*Work item:* Please copy each line from the entries that contains the string "angle".

[Collected data]
• • •

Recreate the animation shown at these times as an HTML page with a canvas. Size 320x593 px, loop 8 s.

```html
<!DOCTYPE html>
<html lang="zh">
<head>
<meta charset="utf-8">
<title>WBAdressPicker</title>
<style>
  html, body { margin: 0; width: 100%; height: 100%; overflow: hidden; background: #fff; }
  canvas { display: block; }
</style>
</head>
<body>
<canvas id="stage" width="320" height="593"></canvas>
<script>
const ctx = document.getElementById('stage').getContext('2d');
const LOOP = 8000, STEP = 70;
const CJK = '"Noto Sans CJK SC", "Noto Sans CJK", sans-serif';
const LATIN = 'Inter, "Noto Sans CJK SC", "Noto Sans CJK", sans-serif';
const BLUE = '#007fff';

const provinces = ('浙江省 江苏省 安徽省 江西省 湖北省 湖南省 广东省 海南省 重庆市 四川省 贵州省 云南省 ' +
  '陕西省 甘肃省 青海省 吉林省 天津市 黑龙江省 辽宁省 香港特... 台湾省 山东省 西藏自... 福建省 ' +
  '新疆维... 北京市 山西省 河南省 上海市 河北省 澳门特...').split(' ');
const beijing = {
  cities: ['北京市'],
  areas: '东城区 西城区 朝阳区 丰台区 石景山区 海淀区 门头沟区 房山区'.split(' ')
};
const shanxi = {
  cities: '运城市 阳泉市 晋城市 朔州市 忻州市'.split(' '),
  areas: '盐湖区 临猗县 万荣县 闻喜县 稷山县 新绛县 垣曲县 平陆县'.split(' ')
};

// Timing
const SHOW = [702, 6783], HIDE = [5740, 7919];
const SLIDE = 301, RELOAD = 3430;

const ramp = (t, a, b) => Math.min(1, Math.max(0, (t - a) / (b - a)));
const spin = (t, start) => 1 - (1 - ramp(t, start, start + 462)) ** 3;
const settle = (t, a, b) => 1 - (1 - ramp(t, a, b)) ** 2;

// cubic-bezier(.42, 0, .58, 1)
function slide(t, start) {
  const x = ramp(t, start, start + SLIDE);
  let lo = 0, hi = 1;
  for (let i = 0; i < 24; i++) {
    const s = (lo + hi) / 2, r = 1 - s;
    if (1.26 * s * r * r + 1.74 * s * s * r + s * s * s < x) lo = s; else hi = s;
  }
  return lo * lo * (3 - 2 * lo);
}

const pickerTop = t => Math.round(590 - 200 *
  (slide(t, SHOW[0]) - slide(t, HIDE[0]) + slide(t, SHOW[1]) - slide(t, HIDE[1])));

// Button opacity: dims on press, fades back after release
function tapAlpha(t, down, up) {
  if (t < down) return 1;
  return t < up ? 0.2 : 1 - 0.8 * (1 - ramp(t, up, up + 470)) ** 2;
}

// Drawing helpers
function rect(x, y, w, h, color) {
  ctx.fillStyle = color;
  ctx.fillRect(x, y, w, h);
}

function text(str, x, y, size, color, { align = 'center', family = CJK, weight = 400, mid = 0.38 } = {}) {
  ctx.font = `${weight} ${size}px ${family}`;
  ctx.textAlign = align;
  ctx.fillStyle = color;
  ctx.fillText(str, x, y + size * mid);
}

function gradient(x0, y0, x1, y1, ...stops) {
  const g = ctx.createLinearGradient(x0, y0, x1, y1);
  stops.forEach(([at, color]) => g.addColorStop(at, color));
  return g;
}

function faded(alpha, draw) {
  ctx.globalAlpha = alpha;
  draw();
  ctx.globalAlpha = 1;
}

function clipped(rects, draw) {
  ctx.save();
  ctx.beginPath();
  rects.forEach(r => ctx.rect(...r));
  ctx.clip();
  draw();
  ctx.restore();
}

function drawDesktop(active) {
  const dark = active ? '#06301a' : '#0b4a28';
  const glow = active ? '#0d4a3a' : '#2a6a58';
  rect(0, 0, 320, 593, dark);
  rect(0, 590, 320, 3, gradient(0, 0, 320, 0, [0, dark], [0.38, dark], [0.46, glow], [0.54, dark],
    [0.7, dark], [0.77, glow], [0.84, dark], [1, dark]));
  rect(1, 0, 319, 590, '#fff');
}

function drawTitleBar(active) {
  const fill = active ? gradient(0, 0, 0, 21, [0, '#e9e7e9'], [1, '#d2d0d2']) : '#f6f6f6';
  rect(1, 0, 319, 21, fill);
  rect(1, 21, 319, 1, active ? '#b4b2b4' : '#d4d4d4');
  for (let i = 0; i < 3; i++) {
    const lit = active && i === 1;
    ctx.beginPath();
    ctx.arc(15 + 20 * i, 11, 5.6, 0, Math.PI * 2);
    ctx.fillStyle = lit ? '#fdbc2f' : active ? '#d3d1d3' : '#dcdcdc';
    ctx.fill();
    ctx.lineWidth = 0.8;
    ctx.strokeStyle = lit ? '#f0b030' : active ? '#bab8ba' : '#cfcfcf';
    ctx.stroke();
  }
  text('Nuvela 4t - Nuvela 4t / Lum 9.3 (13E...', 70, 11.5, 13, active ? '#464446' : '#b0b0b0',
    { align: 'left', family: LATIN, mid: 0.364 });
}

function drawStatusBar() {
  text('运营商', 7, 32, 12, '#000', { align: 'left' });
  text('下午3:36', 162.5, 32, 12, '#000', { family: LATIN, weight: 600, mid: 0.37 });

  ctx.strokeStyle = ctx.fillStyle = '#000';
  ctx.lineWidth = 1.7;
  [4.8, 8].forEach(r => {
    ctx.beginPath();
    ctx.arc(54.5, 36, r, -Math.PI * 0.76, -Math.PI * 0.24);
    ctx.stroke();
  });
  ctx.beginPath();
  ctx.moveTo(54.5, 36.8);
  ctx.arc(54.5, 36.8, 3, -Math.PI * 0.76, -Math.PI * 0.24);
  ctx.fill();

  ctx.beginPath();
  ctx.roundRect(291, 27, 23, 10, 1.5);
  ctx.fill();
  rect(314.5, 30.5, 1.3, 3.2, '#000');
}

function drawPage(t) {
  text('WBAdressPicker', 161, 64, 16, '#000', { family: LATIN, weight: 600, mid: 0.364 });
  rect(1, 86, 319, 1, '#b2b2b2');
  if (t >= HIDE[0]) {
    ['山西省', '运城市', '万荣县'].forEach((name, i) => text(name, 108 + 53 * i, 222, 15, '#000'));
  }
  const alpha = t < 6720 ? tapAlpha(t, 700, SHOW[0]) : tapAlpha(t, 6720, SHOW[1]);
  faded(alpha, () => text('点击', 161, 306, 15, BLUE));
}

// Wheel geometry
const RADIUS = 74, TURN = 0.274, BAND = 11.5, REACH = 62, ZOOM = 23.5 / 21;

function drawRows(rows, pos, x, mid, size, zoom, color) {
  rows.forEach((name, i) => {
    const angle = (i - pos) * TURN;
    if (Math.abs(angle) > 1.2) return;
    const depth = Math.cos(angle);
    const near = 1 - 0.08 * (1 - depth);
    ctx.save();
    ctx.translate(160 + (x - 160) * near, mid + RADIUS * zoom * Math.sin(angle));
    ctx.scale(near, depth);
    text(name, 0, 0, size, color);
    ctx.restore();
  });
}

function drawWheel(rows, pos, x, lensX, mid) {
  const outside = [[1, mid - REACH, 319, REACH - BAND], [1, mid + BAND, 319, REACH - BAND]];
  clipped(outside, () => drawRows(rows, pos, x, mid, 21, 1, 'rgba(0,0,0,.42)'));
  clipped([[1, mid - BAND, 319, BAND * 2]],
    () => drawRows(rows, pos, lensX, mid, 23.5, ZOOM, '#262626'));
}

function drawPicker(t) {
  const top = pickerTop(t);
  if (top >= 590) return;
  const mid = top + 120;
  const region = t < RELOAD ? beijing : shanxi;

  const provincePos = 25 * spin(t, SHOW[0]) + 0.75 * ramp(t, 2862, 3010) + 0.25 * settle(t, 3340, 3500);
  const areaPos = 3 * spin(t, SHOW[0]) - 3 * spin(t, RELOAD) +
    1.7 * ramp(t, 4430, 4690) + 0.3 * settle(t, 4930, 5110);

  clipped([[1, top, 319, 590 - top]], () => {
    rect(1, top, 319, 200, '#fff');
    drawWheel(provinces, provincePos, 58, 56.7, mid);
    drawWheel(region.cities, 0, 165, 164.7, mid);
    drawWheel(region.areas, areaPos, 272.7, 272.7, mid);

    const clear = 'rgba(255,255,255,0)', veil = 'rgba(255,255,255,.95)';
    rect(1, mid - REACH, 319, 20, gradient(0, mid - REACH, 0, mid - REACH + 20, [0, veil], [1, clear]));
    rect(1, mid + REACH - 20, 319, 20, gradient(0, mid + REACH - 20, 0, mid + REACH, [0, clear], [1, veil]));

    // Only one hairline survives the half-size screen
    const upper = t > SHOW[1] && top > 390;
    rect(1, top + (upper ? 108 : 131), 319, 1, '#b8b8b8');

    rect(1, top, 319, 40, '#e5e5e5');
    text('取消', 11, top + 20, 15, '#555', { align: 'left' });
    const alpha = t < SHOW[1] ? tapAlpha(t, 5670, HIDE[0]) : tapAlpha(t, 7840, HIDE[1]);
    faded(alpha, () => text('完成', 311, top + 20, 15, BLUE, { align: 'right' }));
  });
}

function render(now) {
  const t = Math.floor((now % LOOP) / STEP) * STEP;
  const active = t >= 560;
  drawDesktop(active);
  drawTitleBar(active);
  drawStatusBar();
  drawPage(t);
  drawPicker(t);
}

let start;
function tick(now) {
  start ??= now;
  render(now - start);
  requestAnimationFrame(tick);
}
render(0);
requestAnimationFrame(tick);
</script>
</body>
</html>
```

• • •

*Answer to this task:*
    const angle = (i - pos) * TURN;
    if (Math.abs(angle) > 1.2) return;
    const depth = Math.cos(angle);
    ctx.translate(160 + (x - 160) * near, mid + RADIUS * zoom * Math.sin(angle));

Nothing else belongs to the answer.